USB 3.0, SATA 6Gb/s, Motherboards, And Overcoming Bottlenecks

Gigabyte P55A-UD6 (Graphics Versus Connectivity)

The P55A-UD6 is a well-equipped LGA 1156 motherboard, and one of our recommendations in last year’s Holiday Buyer’s Guide. It also made an appearance in our December 2009 enthusiast P55 motheboard review.

The board's feature list starts with a 24-phase dynamic voltage regulator design offering significant power supply capabilities, and continues with a long list of connectivity options. These include CrossFire support, three x16 PCI Express slots, and JMicron JMB362, ITE 8213, and Marvell 88SE9128 controllers for eSATA, UltraATA/133 and SATA 6Gb/s, respectively. The benefit of three different chips is that each can be linked to a separate PCI Express 1.1 lane, resulting in better distributed bandwidth. Not least of all, there's an NEC controller for USB 3.0.

This and the SATA 3.0 controller are routed through a PCI Express pathway selector switch, allowing the two components to draw connectivity from the processor's second-gen links or the PCH's second-gen links (handicapped by Intel to first-gen throughput). You're either limiting graphics performance/connectivity or SATA/USB throughput. That's a tough choice to make either way.
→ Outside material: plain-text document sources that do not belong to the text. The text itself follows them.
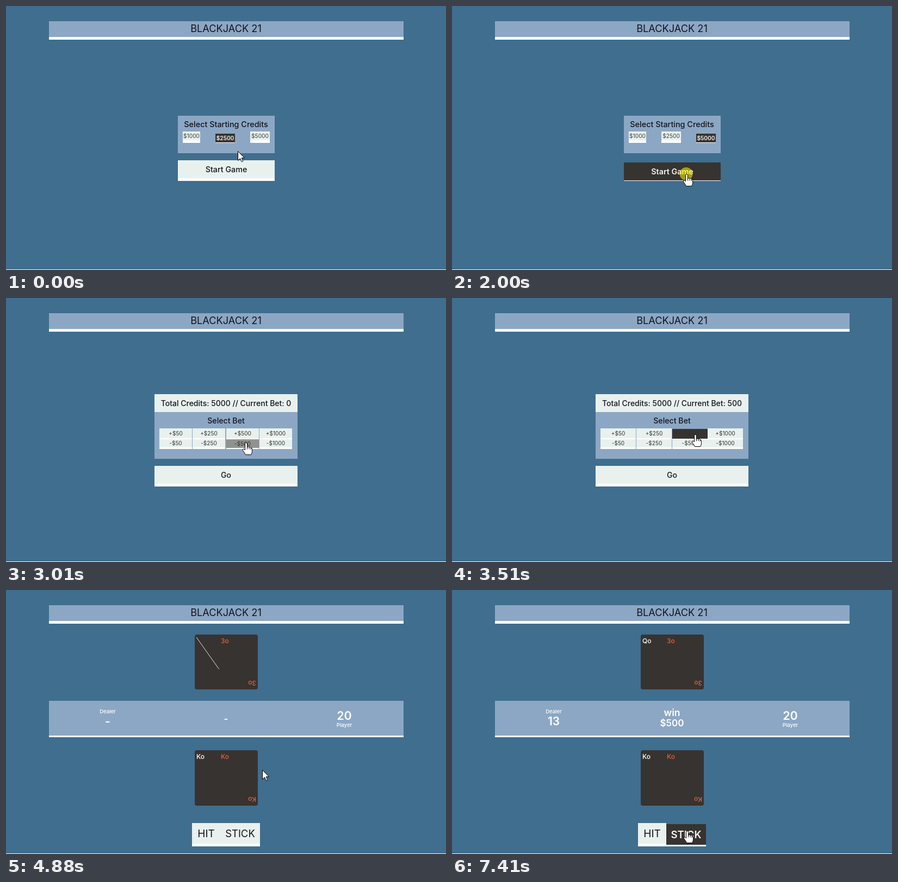
Recreate the animation shown at these times as an HTML page with a canvas. Size 809 px wide and 486 px high, loop 8000 ms.

```html
<!DOCTYPE html>
<html lang="en">
<head>
<meta charset="utf-8">
<title>Blackjack 21</title>
<style>
  html, body { margin: 0; width: 100%; height: 100%; overflow: hidden; background: #406e8e; }
  canvas { display: block; }
</style>
</head>
<body>
<canvas id="stage" width="809" height="486"></canvas>
<script>
const ctx = document.getElementById('stage').getContext('2d');
const LOOP = 8000;
const TABLE = '#406e8e', PANEL = '#8ca7c4', INK = '#14141c', RED = '#d9633f';
const LIGHT = [232, 241, 238], DARK = [55, 51, 48];

const run = (start, count) => Array.from({ length: count }, (_, i) => start + Math.round(i * 12.5) * 10);
const ticks = [0, ...run(260, 7), 1120, ...run(1270, 5), 2000, 2130, ...run(2500, 7),
  3390, 3510, 3640, 3760, ...run(3900, 4), 4630, 4750, 4880, 5380,
  ...run(5760, 4), 7040, 7160, 7280, 7410];

const path = [[0, 426, 267], [140, 426, 267], [270, 432, 281], [990, 466, 240], [1150, 466, 240],
  [1750, 431, 309], [2380, 431, 309], [2500, 425, 307], [3260, 447, 251], [3760, 447, 251],
  [4270, 471, 331], [5260, 471, 331], [5380, 483, 334], [5640, 483, 334], [6060, 432, 443]];
const clicks = [990, 2000, 3390, 4630, 7040];

const arrow = new Path2D('M0 0V17L4 13.2L6.8 19.3L9.4 18.2L6.8 12.2H12Z');
const hand = new Path2D('M-2 2Q-2 0 0 0Q2 0 2 2V8Q4 6.5 6 8Q8 7.3 9 9.3Q11 9 11 12V16Q11 19 9 22H-1' +
  'Q-3 18 -6 14Q-7 11 -4 11.5L-2 13.5Z');
const creases = new Path2D('M2 7V12M5.5 8V12M8.7 9.3V12.5');

let now = 0, clicking = false, pointing = false;

function cursorAt(t) {
  const next = path.findIndex(key => key[0] > t);
  if (next < 0) return path[path.length - 1].slice(1);
  if (next === 0) return path[0].slice(1);
  const [t0, x0, y0] = path[next - 1], [t1, x1, y1] = path[next];
  const f = (t - t0) / (t1 - t0), e = f * f * (3 - 2 * f);
  return [x0 + (x1 - x0) * e, y0 + (y1 - y0) * e];
}

const mix = (a, b, f) => `rgb(${a.map((v, i) => Math.round(v + (b[i] - v) * f))})`;

function rect(x, y, w, h, color) {
  ctx.fillStyle = color;
  ctx.fillRect(x, y, w, h);
}

function text(label, x, middle, size, color = INK, weight = 400, align = 'center') {
  ctx.font = `${weight} ${size}px Inter, sans-serif`;
  ctx.textAlign = align;
  ctx.fillStyle = color;
  ctx.fillText(label, x, middle + size * 0.364);
}

function button(label, x, y, w, h, size, { lift = 5, weight = 400, ink = INK, selected = false, lit = false } = {}) {
  const inside = t => {
    const [cx, cy] = cursorAt(t);
    return cx >= x && cx <= x + w && cy >= y && cy < y + h;
  };
  const over = inside(now);
  const hover = selected ? 1 : (over + inside(now - 125)) / 2;
  const active = selected || (over && clicking);
  const shift = Math.round((lift - 1) * (active ? 1 : hover / 2));
  const face = h - lift;
  if (over) pointing = true;
  rect(x, y + shift, w, h - shift, '#fff');
  rect(x, y + shift, w, face, mix(LIGHT, DARK, hover));
  const bright = active || lit;
  text(label, x + w / 2, y + shift + face / 2, size, bright ? '#f4f4f0' : ink, bright ? 600 : weight);
}

function creditScreen() {
  rect(316, 202, 178, 69, PANEL);
  text('Select Starting Credits', 404.5, 218, 14.4, INK, 500);
  const choice = now < 1120 ? 2500 : 5000;
  [[1000, 325, 32], [2500, 385, 36], [5000, 449, 36]].forEach(([value, x, w]) =>
    button('$' + value, x, 231, w, 21, 10.2, { ink: '#3a3a3a', selected: value === choice }));
  button('Start Game', 316, 284, 178, 38, 14.3, { weight: 500 });
}

function betScreen() {
  const bet = now < 3510 ? 0 : 500;
  const x = bet ? 264 : 273, w = bet ? 281 : 263;
  const column = (w - 18) / 4;
  rect(x, 177, w, 33, mix(LIGHT, DARK, 0));
  text(`Total Credits: 5000 // Current Bet: ${bet}`, 404.5, 193.5, 14, INK, 500);
  rect(x, 210, w, 86, PANEL);
  text('Select Bet', 404.5, 226, 14.2, INK, 500);
  [50, 250, 500, 1000].forEach((value, i) => {
    const left = Math.round(x + 9 + i * column), width = Math.floor(column - 0.75);
    button('+$' + value, left, 240, width, 20, 10.1, { lift: 2, ink: '#34312e' });
    button('-$' + value, left, 260, width, 18, 10.1, { lift: 3, ink: '#34312e' });
  });
  button('Go', x, 309, w, 38, 14, { weight: 500 });
}

function cards(y, h, first, second) {
  ctx.fillStyle = mix(LIGHT, DARK, 1);
  ctx.beginPath();
  ctx.roundRect(347, y, 116, h, 4);
  ctx.fill();
  text(first, 350, y + 11.5, 12, '#fff', 500, 'left');
  text(second, 395, y + 11.5, 12, RED, 500, 'left');
  ctx.save();
  ctx.translate(460, y + h - 12);
  ctx.rotate(Math.PI);
  text(second, 0, 0, 12, RED, 500, 'left');
  ctx.restore();
}

function gameScreen() {
  const done = now >= 7160;
  cards(82, 101, done ? 'Qo' : '', '3o');
  if (!done) {
    ctx.strokeStyle = '#e8e8e4';
    ctx.lineWidth = 1;
    ctx.beginPath();
    ctx.moveTo(350, 87);
    ctx.lineTo(391.5, 145.5);
    ctx.stroke();
  }
  rect(79, 204, 652, 64, PANEL);
  rect(79, 268, 652, 3, '#fff');
  text('Dealer', 187, 223.5, 9.5, '#fff', 500);
  text(done ? '13' : '-', 187, 241, 21, '#fff', 600);
  text('20', 622, 231, 21.5, '#fff', 600);
  text('Player', 622, 248.5, 9.5, '#fff', 500);
  if (done) {
    text('win', 404.5, 225.5, 17.5, '#fff', 600);
    text('$500', 404.5, 245, 17, '#fff', 600);
  } else {
    text('-', 404.5, 236.5, 17, '#fff', 600);
  }
  cards(295, 102, 'Ko', 'Ko');
  button('HIT', 342, 429, 52, 43, 19);
  button('STICK', 394, 429, 73, 43, 18.5, { lit: now >= 7040 });
}

function drawCursor() {
  const [x, y] = cursorAt(now).map(Math.round);
  if (clicking) {
    ctx.fillStyle = 'rgba(255, 245, 0, 0.55)';
    ctx.beginPath();
    ctx.arc(x - 0.5, y, 12, 0, Math.PI * 2);
    ctx.fill();
  }
  const shape = pointing ? hand : arrow;
  ctx.save();
  ctx.translate(x + 0.5, y + 0.5);
  ctx.fillStyle = '#fff';
  ctx.strokeStyle = '#000';
  ctx.lineWidth = 1;
  ctx.fill(shape);
  ctx.stroke(shape);
  if (pointing) ctx.stroke(creases);
  ctx.restore();
}

function draw(time) {
  const t = time % LOOP;
  now = ticks.filter(tick => tick <= t).pop();
  clicking = clicks.some(c => now >= c && now < c + 120);
  pointing = false;

  rect(0, 0, 809, 486, TABLE);
  rect(0, 485, 809, 1, '#fff');
  rect(79, 28, 652, 29, PANEL);
  rect(79, 57, 652, 5, '#fff');
  text('BLACKJACK 21', 404.5, 41.5, 18.2);

  if (now < 2130) creditScreen();
  else if (now < 4750) betScreen();
  else gameScreen();
  drawCursor();
}

function frame() {
  draw(performance.now());
  requestAnimationFrame(frame);
}
frame();
</script>
</body>
</html>
```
The motherboard can control PCIe lane assignment, or you can manually define whether USB 3.0 or SATA 3.0 should utilize maximum bandwidth. If you take the manual route, you won't be able to run dual graphics cards. Alternatively, if you install CrossFire, you'll face a serious performance impact on the SATA 3.0 chip (as we'll see shortly). This is not inherently Gigabyte’s fault. It's simply a matter of insufficient total bandwidth to accommodate the new high-speed interfaces and dual graphics from Intel's mainstream chipset.